*** Data for the task ***

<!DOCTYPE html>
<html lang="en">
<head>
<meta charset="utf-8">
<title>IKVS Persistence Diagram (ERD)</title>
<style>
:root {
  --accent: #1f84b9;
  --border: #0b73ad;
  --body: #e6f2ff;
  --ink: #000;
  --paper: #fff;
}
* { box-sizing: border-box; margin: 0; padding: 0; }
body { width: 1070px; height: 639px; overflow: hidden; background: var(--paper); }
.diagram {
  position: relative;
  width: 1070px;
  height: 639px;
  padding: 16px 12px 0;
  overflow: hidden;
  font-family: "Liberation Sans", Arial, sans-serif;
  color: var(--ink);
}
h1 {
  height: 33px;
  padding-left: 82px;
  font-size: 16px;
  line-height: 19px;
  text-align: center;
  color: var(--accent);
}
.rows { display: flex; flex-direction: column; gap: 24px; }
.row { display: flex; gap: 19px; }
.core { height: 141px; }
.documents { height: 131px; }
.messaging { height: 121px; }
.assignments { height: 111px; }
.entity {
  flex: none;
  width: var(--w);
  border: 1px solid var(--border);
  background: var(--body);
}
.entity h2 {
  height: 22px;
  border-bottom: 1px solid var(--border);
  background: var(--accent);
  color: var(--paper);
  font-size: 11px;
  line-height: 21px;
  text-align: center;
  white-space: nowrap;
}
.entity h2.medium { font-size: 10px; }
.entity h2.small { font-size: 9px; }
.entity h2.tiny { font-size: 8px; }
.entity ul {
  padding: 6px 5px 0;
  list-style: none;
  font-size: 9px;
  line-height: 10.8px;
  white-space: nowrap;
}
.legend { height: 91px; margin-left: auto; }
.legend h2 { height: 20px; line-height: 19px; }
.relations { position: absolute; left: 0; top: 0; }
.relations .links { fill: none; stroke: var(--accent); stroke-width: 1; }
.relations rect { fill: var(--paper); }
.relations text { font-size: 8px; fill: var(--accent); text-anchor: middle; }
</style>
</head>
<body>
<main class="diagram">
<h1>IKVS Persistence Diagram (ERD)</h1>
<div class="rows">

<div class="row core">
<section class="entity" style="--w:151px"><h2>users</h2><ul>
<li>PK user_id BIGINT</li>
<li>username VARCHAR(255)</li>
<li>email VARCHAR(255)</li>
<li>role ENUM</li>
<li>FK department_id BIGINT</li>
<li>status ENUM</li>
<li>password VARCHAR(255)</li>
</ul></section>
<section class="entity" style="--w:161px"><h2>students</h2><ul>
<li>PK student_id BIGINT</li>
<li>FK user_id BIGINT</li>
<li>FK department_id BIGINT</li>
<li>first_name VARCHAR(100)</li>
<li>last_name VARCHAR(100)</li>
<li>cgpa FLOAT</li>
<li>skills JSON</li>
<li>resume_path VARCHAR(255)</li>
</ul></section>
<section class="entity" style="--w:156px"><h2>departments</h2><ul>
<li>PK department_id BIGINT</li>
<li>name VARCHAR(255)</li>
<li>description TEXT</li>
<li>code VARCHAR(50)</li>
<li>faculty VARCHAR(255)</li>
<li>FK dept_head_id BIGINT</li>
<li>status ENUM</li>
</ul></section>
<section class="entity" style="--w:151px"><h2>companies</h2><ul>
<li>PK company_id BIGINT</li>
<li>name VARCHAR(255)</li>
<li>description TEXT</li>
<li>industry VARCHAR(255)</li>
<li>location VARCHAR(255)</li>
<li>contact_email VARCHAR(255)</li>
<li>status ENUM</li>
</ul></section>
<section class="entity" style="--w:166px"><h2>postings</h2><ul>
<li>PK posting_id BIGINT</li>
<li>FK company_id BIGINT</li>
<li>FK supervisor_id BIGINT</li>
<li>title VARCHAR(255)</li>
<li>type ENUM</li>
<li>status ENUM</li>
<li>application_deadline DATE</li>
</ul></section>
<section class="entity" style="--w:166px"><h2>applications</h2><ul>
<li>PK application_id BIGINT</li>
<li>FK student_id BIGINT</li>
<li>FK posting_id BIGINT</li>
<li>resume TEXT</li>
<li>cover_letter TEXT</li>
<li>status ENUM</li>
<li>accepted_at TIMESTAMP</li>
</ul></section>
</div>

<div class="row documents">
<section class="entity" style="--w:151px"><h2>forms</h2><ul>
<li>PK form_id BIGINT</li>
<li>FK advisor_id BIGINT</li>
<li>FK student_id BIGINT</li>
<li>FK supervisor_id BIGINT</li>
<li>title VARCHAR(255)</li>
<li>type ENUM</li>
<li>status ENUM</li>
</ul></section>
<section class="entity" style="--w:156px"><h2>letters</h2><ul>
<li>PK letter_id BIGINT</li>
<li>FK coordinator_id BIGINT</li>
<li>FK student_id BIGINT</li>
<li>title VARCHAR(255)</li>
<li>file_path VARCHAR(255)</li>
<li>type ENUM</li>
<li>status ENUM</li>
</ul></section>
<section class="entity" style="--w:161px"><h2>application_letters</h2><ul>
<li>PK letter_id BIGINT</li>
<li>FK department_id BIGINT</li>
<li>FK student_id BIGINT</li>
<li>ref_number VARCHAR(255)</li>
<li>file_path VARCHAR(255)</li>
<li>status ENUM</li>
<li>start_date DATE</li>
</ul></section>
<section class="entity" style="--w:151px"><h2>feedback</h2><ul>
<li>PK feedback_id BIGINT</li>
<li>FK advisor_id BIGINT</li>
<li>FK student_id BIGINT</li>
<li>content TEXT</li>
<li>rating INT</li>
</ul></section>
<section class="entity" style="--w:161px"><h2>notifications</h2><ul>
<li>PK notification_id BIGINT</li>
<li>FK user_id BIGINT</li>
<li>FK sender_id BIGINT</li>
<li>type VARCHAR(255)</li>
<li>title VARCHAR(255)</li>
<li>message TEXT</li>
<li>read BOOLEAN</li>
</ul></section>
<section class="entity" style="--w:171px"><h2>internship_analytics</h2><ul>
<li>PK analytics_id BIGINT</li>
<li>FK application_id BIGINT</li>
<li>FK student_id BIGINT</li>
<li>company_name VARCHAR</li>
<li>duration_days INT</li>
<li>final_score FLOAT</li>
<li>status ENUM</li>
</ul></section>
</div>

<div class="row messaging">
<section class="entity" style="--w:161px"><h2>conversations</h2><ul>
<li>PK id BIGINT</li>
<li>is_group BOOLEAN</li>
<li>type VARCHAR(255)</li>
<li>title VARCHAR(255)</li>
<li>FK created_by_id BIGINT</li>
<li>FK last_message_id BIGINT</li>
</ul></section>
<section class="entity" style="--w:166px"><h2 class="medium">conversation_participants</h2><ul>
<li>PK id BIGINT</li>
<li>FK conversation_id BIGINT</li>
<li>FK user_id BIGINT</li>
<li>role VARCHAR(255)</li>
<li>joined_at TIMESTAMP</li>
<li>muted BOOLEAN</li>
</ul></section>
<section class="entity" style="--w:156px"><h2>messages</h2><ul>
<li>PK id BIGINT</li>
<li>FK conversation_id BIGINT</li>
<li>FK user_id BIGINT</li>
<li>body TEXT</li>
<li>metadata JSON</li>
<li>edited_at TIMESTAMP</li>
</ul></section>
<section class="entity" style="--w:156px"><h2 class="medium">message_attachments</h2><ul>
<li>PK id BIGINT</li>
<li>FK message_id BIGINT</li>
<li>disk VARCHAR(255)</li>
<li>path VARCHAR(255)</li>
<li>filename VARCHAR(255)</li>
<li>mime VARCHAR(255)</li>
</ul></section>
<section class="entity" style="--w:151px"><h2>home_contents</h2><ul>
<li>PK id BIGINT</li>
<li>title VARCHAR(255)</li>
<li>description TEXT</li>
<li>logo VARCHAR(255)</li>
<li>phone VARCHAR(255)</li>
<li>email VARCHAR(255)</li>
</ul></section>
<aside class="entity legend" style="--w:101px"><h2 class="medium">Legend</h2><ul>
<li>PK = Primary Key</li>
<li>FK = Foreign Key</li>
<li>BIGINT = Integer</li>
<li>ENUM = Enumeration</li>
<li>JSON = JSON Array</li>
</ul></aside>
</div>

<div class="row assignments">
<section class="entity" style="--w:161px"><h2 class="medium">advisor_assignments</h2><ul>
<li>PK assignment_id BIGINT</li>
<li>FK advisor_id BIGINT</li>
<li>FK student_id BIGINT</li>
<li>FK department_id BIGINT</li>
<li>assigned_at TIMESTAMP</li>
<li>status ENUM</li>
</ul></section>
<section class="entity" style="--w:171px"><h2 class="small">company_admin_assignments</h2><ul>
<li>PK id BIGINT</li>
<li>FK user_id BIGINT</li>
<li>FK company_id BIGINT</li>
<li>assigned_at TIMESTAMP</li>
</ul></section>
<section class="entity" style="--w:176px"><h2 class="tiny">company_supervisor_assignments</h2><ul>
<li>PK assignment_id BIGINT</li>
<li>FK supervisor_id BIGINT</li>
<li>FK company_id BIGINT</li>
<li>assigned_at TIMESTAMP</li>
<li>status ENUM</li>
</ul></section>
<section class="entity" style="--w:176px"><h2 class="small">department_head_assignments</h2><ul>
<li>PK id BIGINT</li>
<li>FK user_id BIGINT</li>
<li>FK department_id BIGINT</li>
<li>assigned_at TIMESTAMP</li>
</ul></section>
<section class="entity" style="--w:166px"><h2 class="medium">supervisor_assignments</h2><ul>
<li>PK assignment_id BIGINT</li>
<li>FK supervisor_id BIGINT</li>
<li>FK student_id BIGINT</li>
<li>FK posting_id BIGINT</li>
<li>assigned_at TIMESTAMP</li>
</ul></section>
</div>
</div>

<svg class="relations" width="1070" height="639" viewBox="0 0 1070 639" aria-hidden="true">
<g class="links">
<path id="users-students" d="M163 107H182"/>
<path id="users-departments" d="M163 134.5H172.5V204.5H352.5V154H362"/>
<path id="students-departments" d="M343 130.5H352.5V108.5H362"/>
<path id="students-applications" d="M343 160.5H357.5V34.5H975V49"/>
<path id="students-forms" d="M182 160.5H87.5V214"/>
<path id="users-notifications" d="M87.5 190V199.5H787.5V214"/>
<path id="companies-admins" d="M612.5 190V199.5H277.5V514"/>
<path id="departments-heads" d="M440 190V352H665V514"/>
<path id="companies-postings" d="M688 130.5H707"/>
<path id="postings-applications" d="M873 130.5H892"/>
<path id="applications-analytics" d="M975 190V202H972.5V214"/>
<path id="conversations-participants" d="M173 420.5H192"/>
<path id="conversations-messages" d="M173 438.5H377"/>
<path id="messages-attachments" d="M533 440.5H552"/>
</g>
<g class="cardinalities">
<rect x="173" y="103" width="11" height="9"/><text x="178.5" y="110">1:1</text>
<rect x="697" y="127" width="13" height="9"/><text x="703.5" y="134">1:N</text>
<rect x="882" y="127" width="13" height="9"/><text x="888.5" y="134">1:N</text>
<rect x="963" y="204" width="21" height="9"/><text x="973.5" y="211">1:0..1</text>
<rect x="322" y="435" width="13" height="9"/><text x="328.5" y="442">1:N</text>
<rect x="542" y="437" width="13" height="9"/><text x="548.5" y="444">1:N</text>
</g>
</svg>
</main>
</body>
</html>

*** End of Data for the task ***

About this task: Your task is to collect every line above that contains the word "applications".

Expected answer:
<section class="entity" style="--w:166px"><h2>applications</h2><ul>
<path id="students-applications" d="M343 160.5H357.5V34.5H975V49"/>
<path id="postings-applications" d="M873 130.5H892"/>
<path id="applications-analytics" d="M975 190V202H972.5V214"/>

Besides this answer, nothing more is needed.